Standard treatment for metastatic small cell lung cancer (SCLC) has not changed for more than 30 years, and survival rates are poor, with most patients living less than a year after diagnosis.
Cleveland Clinic is a non-profit academic medical center. Advertising on our site helps support our mission. We do not endorse non-Cleveland Clinic products or services Policy
The search for better treatment options has led oncologists to consider immune checkpoint inhibitors, which work by encouraging the immune system to attack cancer cells.
“Because checkpoint inhibitors have been so promising and have changed the standard treatment for so many types of cancer, the hope is they could also make an impact on small cell lung cancer,” says Nathan Pennell, MD, PhD, Director of the lung cancer medical oncology program at Cleveland Clinic.
Dr. Pennell recently joined with oncologists from research institutions around the country to conduct a phase 2 maintenance study using the checkpoint inhibitor pembrolizumab to treat patients with extensive-stage small cell lung cancer (ES-SCLC).
Results show some patients benefitted
The study — which was accepted for an oral presentation at the 2017 American Society of Clinical Oncology (ASCO) Annual Meeting in Chicago — involved 45 patients of which 35 had measurable disease and 10 had brain metastases.
To qualify, patients had to have first received the standard treatment of chemotherapy and then have gone into remission. The median time from the end of chemotherapy to the start of pembrolizumab was five weeks. Patients were treated with pembrolizumab 200 mg intravenously every three weeks. The median number of pembrolizumab cycles was four.
The disease control rate with maintenance pembrolizumab was 42 percent. At the median follow up of six months, the median progression free survival (PFS) was 1.4 months while the irPFS —calculated using immune-related response criteria developed for immunotherapy treatment — was 4.7 months. The median overall survival (OS) was 9.2 months.
The PFS rate was disappointing, but overall the study was not, Dr. Pennell says. “There were clearly a number of people who seemed to be benefitting from the pembrolizumab. Forty-two percent of people who received it had at least stabilization of their cancer and four actually had a further response beyond what they’d gotten with chemotherapy. And the overall survival was 9.2 months, which is quite impressive for metastatic lung cancer patients who are in this setting.”

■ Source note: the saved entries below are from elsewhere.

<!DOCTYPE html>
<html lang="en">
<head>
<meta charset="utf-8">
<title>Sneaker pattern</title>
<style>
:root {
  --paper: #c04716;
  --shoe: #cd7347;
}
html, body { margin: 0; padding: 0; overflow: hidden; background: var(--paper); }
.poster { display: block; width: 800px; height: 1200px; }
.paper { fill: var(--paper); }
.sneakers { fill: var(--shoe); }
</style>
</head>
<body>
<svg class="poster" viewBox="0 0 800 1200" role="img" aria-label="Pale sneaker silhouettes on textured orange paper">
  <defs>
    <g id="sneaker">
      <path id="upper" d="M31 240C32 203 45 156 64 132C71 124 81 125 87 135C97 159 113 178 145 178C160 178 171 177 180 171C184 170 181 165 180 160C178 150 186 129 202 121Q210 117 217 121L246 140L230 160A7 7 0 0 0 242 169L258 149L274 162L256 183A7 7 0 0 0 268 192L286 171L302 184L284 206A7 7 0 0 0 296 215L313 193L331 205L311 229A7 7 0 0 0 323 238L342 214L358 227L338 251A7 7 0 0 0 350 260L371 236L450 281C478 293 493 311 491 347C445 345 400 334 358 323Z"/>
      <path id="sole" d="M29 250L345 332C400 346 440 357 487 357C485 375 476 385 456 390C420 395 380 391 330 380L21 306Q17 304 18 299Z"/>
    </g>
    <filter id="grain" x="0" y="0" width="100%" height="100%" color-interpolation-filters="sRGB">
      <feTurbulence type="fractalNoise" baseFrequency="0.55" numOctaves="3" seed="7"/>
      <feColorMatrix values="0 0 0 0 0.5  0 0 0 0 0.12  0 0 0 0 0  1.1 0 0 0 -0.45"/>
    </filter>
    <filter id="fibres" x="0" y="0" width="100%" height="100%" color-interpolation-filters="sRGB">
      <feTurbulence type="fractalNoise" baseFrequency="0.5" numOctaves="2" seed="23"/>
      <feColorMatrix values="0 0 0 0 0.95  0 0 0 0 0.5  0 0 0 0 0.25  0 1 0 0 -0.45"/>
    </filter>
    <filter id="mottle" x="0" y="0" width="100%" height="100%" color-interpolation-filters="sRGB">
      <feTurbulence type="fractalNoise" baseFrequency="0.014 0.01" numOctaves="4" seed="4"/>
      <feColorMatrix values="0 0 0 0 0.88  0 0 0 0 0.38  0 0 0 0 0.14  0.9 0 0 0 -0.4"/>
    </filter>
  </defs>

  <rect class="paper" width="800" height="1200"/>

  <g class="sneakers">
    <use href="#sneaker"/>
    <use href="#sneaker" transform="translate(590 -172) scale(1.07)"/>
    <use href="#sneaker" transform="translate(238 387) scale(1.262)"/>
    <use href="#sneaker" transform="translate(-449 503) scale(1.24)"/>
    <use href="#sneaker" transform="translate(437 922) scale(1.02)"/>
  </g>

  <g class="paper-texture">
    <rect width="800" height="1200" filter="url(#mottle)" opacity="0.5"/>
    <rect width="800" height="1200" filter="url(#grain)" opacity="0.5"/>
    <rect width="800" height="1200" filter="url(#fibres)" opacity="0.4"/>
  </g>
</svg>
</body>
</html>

PD-L1 is a biomarker for non-small cell lung cancer and some studies have shown that patients need to have PD-L1 expression in order to benefit from pembrolizumab. In this trial, however, only one patient showed expression of PD-L1 but many more appeared to get some benefit from the drug.

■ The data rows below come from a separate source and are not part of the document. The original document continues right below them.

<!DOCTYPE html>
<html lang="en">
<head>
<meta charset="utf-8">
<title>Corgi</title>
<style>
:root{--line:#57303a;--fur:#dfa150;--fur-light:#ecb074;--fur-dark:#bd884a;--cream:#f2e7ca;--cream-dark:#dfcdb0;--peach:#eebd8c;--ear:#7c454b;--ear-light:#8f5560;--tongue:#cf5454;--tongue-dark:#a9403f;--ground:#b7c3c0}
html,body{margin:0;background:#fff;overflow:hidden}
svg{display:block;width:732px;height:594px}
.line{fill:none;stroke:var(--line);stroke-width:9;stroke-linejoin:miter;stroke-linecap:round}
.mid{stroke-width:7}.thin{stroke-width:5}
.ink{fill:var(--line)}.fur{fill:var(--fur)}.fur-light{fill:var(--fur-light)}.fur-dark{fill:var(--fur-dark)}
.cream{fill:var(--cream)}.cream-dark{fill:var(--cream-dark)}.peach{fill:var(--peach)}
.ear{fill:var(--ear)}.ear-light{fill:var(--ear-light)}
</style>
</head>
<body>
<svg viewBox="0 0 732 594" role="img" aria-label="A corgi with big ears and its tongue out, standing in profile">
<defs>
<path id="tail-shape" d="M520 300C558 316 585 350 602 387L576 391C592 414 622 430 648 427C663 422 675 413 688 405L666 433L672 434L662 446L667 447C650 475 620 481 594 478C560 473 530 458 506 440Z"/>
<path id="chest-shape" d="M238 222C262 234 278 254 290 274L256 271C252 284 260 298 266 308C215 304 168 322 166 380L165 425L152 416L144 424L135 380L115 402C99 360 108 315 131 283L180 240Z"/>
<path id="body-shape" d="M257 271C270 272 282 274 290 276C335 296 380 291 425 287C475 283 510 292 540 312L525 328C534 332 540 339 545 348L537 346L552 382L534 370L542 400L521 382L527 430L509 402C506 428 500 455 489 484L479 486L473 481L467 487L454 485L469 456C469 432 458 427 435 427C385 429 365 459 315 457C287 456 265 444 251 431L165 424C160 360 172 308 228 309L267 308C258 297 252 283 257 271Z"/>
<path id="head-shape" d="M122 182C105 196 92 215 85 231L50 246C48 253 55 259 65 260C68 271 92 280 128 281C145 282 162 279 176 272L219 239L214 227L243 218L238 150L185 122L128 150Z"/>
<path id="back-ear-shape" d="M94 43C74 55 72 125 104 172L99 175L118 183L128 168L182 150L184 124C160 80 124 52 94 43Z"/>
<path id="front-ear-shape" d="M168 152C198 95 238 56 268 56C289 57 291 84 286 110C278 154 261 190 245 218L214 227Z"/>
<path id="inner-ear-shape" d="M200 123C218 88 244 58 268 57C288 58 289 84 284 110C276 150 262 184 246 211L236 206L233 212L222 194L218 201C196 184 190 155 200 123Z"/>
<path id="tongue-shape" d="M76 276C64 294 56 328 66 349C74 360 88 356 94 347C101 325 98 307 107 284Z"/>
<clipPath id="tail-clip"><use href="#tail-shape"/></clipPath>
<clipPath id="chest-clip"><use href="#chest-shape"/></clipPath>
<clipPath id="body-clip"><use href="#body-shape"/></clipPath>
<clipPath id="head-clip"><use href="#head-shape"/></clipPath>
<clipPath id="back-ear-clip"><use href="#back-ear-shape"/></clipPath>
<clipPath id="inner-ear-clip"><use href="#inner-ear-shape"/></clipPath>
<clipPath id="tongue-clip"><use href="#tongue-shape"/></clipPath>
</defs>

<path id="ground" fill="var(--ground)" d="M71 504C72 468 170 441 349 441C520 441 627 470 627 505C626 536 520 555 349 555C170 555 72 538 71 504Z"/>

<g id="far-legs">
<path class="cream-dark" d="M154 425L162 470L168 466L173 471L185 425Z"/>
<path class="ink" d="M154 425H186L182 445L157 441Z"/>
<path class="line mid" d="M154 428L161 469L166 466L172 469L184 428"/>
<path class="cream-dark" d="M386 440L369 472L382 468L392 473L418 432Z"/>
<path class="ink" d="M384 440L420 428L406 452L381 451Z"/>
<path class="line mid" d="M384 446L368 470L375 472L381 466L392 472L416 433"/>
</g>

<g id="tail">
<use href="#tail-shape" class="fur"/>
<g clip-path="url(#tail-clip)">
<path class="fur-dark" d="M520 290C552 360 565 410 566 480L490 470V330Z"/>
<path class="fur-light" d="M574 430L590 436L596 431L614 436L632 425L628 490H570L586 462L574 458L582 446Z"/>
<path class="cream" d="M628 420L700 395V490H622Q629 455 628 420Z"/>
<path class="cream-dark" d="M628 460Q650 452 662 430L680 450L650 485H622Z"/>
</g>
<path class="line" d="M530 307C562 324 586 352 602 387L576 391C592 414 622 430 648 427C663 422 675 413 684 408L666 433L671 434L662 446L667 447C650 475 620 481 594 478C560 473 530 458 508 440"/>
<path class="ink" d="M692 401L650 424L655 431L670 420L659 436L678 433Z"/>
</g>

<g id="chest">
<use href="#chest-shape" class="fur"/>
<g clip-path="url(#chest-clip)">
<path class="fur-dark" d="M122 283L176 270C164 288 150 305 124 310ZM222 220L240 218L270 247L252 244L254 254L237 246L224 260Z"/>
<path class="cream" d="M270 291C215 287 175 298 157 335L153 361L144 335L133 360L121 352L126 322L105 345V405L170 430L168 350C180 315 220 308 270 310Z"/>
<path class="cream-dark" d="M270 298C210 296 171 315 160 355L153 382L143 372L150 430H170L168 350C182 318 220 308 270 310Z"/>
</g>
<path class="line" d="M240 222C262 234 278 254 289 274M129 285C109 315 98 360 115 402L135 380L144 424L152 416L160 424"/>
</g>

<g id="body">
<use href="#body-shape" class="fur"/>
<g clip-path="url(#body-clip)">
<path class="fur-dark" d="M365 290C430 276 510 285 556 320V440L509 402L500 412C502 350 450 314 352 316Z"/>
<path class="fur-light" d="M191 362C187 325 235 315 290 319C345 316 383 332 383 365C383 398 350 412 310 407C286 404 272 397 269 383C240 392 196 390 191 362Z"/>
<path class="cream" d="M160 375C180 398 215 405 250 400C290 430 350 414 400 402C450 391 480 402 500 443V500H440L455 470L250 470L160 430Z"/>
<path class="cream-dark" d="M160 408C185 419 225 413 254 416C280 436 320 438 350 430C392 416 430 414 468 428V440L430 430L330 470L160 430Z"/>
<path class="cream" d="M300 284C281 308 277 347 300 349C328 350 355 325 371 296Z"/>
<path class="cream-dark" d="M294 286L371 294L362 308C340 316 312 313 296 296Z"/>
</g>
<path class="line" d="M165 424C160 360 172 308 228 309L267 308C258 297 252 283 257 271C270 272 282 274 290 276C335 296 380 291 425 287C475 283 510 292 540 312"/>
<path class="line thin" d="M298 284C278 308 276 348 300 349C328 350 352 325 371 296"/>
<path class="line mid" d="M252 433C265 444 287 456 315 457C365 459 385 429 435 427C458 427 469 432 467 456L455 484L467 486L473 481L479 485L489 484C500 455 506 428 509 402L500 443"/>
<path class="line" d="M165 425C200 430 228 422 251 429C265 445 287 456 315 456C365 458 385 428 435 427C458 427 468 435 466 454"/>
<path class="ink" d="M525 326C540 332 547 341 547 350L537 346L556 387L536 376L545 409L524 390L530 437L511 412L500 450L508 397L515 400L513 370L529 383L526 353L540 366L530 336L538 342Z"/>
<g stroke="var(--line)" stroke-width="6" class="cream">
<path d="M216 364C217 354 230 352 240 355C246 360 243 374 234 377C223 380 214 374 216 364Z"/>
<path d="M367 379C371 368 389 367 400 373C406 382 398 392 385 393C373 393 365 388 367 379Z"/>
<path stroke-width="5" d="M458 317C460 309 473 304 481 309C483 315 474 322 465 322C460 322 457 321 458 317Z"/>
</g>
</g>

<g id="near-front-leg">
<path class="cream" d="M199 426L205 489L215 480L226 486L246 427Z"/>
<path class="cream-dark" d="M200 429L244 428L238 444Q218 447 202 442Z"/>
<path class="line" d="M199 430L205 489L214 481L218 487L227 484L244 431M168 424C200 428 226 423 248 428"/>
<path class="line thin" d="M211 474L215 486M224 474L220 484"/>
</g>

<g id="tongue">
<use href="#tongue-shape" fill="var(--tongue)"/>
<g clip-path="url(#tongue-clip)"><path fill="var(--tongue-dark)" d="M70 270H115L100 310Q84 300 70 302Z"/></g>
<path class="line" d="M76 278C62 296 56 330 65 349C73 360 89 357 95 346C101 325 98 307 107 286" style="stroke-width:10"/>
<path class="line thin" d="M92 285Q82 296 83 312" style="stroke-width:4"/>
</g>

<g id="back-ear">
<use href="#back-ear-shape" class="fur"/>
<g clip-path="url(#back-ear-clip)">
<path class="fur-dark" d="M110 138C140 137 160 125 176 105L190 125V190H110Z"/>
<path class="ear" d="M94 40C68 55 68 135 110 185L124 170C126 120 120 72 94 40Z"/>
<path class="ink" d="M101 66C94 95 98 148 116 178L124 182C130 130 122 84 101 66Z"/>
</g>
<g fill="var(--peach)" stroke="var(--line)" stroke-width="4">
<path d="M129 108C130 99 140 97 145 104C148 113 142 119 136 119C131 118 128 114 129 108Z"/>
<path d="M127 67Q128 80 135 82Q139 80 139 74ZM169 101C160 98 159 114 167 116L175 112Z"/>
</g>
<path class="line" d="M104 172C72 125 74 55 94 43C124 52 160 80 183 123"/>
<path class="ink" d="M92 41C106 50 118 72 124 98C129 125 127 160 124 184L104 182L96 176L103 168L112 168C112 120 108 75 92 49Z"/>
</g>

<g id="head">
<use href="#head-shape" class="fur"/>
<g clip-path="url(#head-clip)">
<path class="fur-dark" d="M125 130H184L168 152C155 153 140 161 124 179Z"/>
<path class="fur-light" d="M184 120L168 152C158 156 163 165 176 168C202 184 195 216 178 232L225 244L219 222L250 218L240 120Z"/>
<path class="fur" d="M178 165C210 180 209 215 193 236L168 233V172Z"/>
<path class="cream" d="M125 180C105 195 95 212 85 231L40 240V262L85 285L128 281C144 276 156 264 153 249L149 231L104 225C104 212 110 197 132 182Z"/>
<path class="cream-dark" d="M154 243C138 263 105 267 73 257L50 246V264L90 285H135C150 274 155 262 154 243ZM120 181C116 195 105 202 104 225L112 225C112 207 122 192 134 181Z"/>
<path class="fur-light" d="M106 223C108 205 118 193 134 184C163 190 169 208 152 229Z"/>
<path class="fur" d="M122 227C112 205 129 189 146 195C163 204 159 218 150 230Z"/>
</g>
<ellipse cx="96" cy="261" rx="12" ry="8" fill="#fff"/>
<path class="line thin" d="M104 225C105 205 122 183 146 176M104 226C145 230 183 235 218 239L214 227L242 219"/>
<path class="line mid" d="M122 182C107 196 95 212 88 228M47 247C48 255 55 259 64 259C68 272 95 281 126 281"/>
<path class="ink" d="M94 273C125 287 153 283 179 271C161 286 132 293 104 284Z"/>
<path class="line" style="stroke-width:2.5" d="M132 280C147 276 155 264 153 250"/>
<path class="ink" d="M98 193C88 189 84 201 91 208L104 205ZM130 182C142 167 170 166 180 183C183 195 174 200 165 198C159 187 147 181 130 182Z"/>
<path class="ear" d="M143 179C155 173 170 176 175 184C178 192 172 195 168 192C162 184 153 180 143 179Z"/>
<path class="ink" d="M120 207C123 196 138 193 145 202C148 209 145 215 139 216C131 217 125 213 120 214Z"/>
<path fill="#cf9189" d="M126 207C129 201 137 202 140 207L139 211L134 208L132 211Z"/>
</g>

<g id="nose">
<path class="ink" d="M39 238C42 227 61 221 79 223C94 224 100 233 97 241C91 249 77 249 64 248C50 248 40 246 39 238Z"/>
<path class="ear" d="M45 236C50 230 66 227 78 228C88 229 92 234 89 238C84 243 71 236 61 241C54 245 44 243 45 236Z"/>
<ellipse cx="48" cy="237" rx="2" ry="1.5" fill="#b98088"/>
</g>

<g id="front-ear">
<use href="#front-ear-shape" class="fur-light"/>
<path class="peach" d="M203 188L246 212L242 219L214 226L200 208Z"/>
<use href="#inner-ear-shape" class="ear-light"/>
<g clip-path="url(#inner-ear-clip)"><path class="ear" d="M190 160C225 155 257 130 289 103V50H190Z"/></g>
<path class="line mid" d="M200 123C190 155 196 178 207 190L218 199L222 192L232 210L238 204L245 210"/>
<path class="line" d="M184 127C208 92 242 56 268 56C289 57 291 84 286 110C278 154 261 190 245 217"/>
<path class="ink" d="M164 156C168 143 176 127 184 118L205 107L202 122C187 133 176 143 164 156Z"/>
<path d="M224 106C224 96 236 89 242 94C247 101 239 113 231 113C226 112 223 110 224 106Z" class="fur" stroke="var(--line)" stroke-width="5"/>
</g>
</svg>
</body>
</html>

“So it’s not clear in our trial or in other trials of small cell lung cancer that you need PDL-1 expression in order to benefit from these drugs,” Dr. Pennell says, adding that finding an accurate biomarker is a priority.
“I think the study suggests there are some small cell lung cancer patients that are benefiting from pembrolizumab. It’s just that we don’t have a good way of determining ahead of time who those patients are.”